The most exciting part my week so far was a quick trip to a farmer's market. First trip of the season. And, this probably sounds sad to some, but I'd been looking forward to it for weeks.
I started researching what farmer's markets were around me. I knew there was one in Quincy, but it runs on an afternoon when I'm generally at work 10 miles away, and another one in Copley Square, which requires a long bus ride. After a little searching, turns out, there are a ton of other options. Most exciting of all, there was one a quarter mile from my office. Even better, it's run by kids. So cool! It's called The Food Project, and it's a youth development program. They have a garden right in Roxbury, right down the street from where I work, and they have another bigger farm out in Lincoln. The first day, they had a ton of salad greens:
I got a huge bag of spinach for $2. Crazy deal. I also got some raw honey for $3. The young guy helping out said, "I knew you were going to buy honey." Guess, I'm the honey buying type. Then he excitedly told me it tasted like cucumbers. Sounded intriguing. When I tasted a bit, I didn't detect any cucumber, but maybe his palate was more refined than mine. He gave me some glass pebbles when I left, and told me to put them by my flowers.
I have a small garden going on the patio. I really shouldn't have planted anything this year, because I'm going to be gone a lot this summer and won't be able to water it. I'm afraid of what will happen. But I couldn't make through a year without any green in our home. Before our plans to move back to the Midwest changed, I had my eye on a small farmhouse with a nice garden out back. I'm still mourning that little daydream. Until that day comes, this will have to do.
When I first went to Washington, D.C., I remember driving by an urban gardening project, and I thought it was the coolest thing, that if I lived in a city someday I'd want to do that.

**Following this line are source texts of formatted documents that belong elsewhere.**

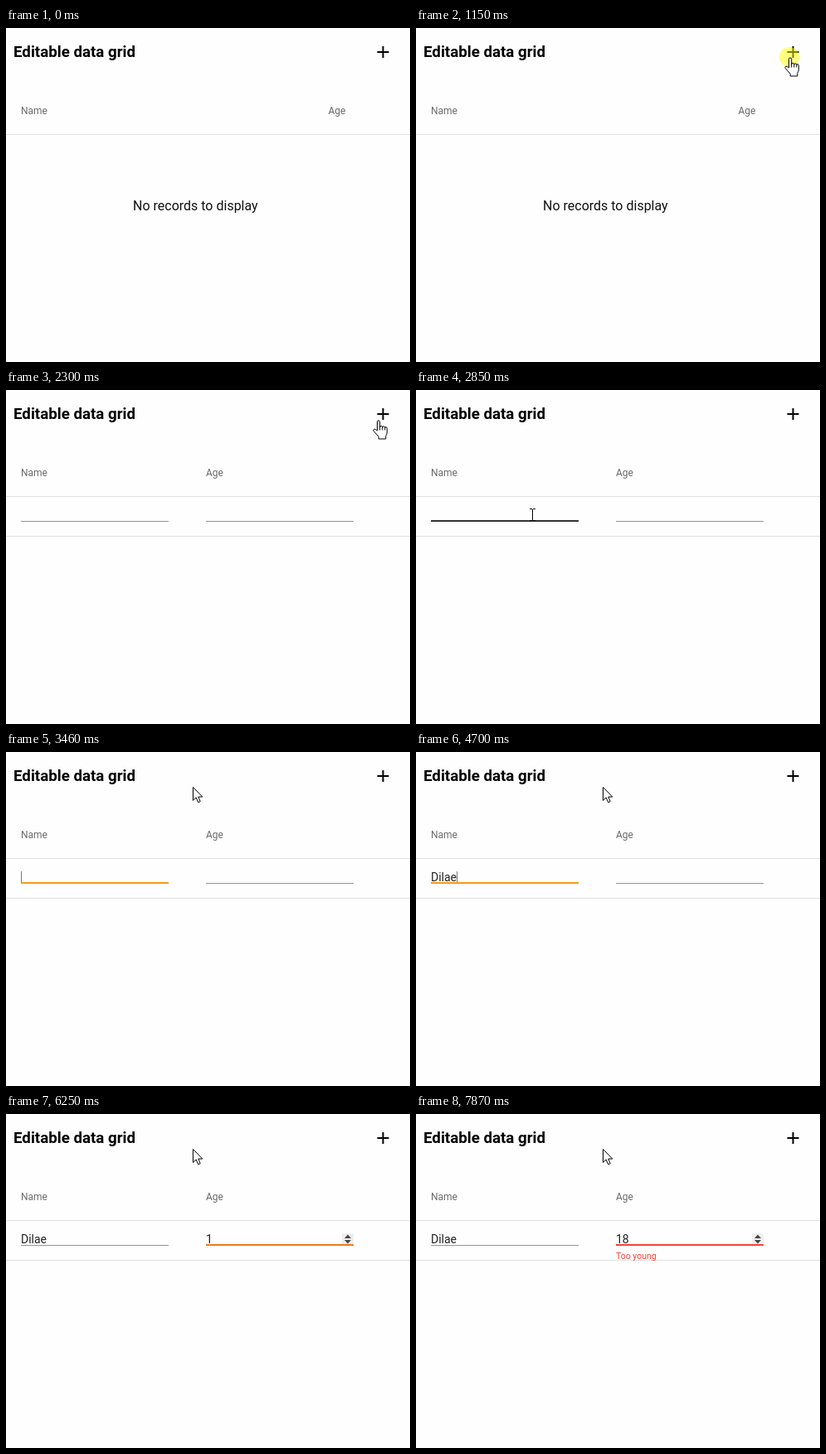
Write an HTML page that moves like this. It is 487 px wide and 403 px high and loops after 8000 ms.

```html
<!DOCTYPE html>
<html lang="en">
<head>
<meta charset="utf-8">
<title>Editable data grid</title>
<style>
  html, body { margin: 0; width: 100%; height: 100%; overflow: hidden; background: #fefefe; }
  svg { display: block; width: 487px; height: 403px; font-family: Roboto, sans-serif; }
  .title { font-size: 18.72px; font-weight: 700; }
  .head { font-size: 12px; fill: #6b6b6b; }
  .empty { font-size: 16px; fill: #111; }
  .input { font-size: 14px; fill: #222; }
  .error { font-size: 10.5px; fill: #f44336; }
  .rule { fill: #e0e0e0; }
  .thin { fill: #949494; }
  .outline { fill: #fff; stroke: #000; stroke-linejoin: round; }
</style>
</head>
<body>
<svg viewBox="0 0 487 403">
  <rect width="487" height="403" fill="#fefefe"/>
  <text class="title" x="9" y="35">Editable data grid</text>
  <circle id="ripple" cx="454" cy="28" r="20"/>
  <path d="M447.5 28h6v-6h2v6h6v2h-6v6h-2v-6h-6z"/>
  <text class="head" x="18" y="104">Name</text>
  <text class="head" id="ageHead" y="104">Age</text>
  <rect class="rule" y="128" width="487" height="1"/>
  <text class="empty" id="empty" x="153" y="220">No records to display</text>

  <g id="row">
    <rect class="rule" y="176" width="487" height="1"/>
    <text class="input" id="nameText" x="18" y="156"></text>
    <text class="input" id="ageText" x="241" y="156"></text>
    <g id="spinner">
      <rect x="405" y="144" width="14" height="13" fill="#efefef"/>
      <path d="M408 150l4-4.5 4 4.5zM408 152l4 4.5 4-4.5z" fill="#484848"/>
    </g>
    <rect id="caret" y="144" width="1" height="13" fill="#777"/>
    <rect class="thin" x="18" y="158" width="178" height="1"/>
    <rect class="thin" x="241" y="158" width="178" height="1"/>
    <rect id="hover" x="18" y="157" width="178" height="2"/>
    <rect id="nameFocus" y="157" height="2" fill="#f59b14"/>
    <rect id="ageFocus" y="157" height="2"/>
    <text class="error" id="error" x="241" y="175">Too young</text>
  </g>

  <circle id="click" r="12" fill="#ff0" fill-opacity=".5"/>
  <g id="pointer">
    <path class="outline" id="arrow" d="M.5 .5V16.5L4.2 13 6.7 18.8 9.2 17.7 6.8 12.1H11.8Z"/>
    <path class="outline" id="hand" transform="translate(-7 -1)" d="M5.5 13V2.5a1.6 1.6 0 0 1 3.2 0V9q.1-1.6 1.5-1.6t1.6 1.8q.2-1.3 1.5-1.3t1.5 1.7q.2-1 1.2-1t1.3 2V15q0 2.5-1.5 4.5V23H7.2V20.3L1.3 13.6q-1-1.6.4-2.3t2.6 1zM8.7 9v3.5M11.8 9.2v3.3M14.8 9.6v2.9"/>
    <path id="beam" d="M-3-7h3v1h1v-1h3v1h-3v13h3v1h-3v-1h-1v1h-3v-1h3v-13h-3z"/>
  </g>
</svg>
<script>
const LOOP = 8000;
const el = Object.fromEntries([...document.querySelectorAll('[id]')].map(e => [e.id, e]));

const nameSteps = [[0, ''], [3920, 'D'], [4320, 'Di'], [4550, 'Dil'], [4625, 'Dila'], [4700, 'Dilae']];
const ageSteps = [[0, ''], [5470, '1'], [7340, '18']];
const rippleSteps = [[0, 0], [1210, .05], [1290, .1], [1760, 0]];
const hoverSteps = [[0, 'none'], [2765, '#555'], [2842, '#333'], [2920, '#222'], [3080, '#111'], [3460, 'none']];
const nameFocusSteps = [[0, 0], [3310, .45], [3385, .88], [3460, 1], [5160, .75], [5235, .3], [5315, 0]];
const ageFocusSteps = [[0, 0], [5160, .2], [5235, .65], [5315, .92], [5390, 1]];
const ageColorSteps = [[0, '#f59b14'], [6250, '#ee7a1c'], [6330, '#ef5a28'], [6405, '#f44336']];
const caretSteps = [[0, 0], [3310, 1], [3770, 0], [3920, 1], [6020, 0], [6560, 1], [7110, 0], [7340, 1], [7870, 0]];

const at = (steps, t) => steps.findLast(([time]) => time <= t)[1];
const between = (t, from, to) => t >= from && t < to;
const show = (node, on) => node.setAttribute('visibility', on ? 'visible' : 'hidden');
const smooth = u => u * u * (3 - 2 * u);
const mix = (a, b, u, v = u) => [a[0] + (b[0] - a[0]) * u, a[1] + (b[1] - a[1]) * v].map(Math.round);

const ENTRY = [404, 353], BUTTON = [451, 36], FIELD = [140, 150], REST = [225, 42];

// The pointer was sampled about every 78 ms, so its moves are stepped.
function pointerAt(t) {
  if (t < 2300) {
    const u = Math.min(1, Math.floor((t - 360) / 79) / 8);
    return mix(ENTRY, BUTTON, u * u, u);
  }
  if (t < 3385) {
    const k = Math.floor((t - 2300) / 77.5);
    return mix(BUTTON, FIELD, smooth(Math.min(1, (k + .3) / 6.3)));
  }
  return t < 3460 ? mix(FIELD, REST, .6) : REST;
}

function drawPointer(t) {
  const [x, y] = pointerAt(t);
  const hand = Math.hypot(x - 454, y - 28) < 20;
  const beam = between(x, 18, 196) && between(y, 138, 160);
  show(el.hand, t >= 360 && hand);
  show(el.beam, t >= 360 && beam);
  show(el.arrow, t >= 360 && !hand && !beam);
  el.pointer.setAttribute('transform', `translate(${x} ${y})`);

  show(el.click, between(t, 1150, 1290) || between(t, 3230, 3385));
  el.click.setAttribute('cx', t < 2000 ? 450 : 140);
  el.click.setAttribute('cy', t < 2000 ? 35 : 150);
}

function drawFocus(bar, left, scale) {
  bar.setAttribute('x', left + 89 * (1 - scale));
  bar.setAttribute('width', 178 * scale);
}

function draw(t) {
  const editing = t >= 1990, onAge = t >= 5160;
  el.row.style.display = editing ? '' : 'none';
  show(el.empty, !editing);
  el.ageHead.setAttribute('x', editing ? 241 : 388.4);
  el.ripple.setAttribute('fill-opacity', at(rippleSteps, t));

  el.nameText.textContent = at(nameSteps, t);
  el.ageText.textContent = at(ageSteps, t);
  show(el.spinner, onAge);
  show(el.error, t >= 6330);

  const active = onAge ? el.ageText : el.nameText;
  const typed = editing && active.textContent ? active.getComputedTextLength() : 0;
  el.caret.setAttribute('x', Math.round((onAge ? 241 : 18) + typed));
  show(el.caret, at(caretSteps, t));

  el.hover.setAttribute('fill', at(hoverSteps, t));
  drawFocus(el.nameFocus, 18, at(nameFocusSteps, t));
  drawFocus(el.ageFocus, 241, at(ageFocusSteps, t));
  el.ageFocus.setAttribute('fill', at(ageColorSteps, t));
  drawPointer(t);
}

const start = performance.now();
function tick() {
  draw((performance.now() - start) % LOOP);
  requestAnimationFrame(tick);
}
tick();
</script>
</body>
</html>
```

Don't know what happened to the time, because I never have. Maybe someday. When I was in Chicago, I heard about LaDonna Redmond, who is a big advocate for urban agriculture in Chicago. She's working with people to try to transform urban neighborhoods that lack healthy food options, since big chains won't locate in poor neighborhoods and convenience stores abound. When she started farming in Austin, she found that a lot of the older African-American residents had vast, untapped knowledge about gardening from their childhoods growing up in the South. I love that story, the power of untapped potential to solve problems. In Kalamazoo, residents on the Northside fought for years to get a grocery store to locate in the neighborhood. It's been a success. I think these are some of the most exciting grassroots movements to take hold in the last ten years.
Turns out, there's a bunch of other farmer's markets around me, in Milton, the South End, South Boston. Pretty much everywhere. When I was out at Long Island, I noticed a garden. Turns out it's a job training program for the homeless, called Serving Ourselves, and they sell some of their produce at the Quincy Farmer's Market. There's even an organic farm in Cohasset I didn't know about. The markets are all on different days and start up at different times, so it takes a little planning to go regularly but it's definitely worth it. The food tastes so much fresher than grocery store produce, shipped from California or wherever, and the money you spend stays local. The USDA has a very good website for finding farmer's markets in your state.
Looking forward to seeing what else they have for sale the rest of the season.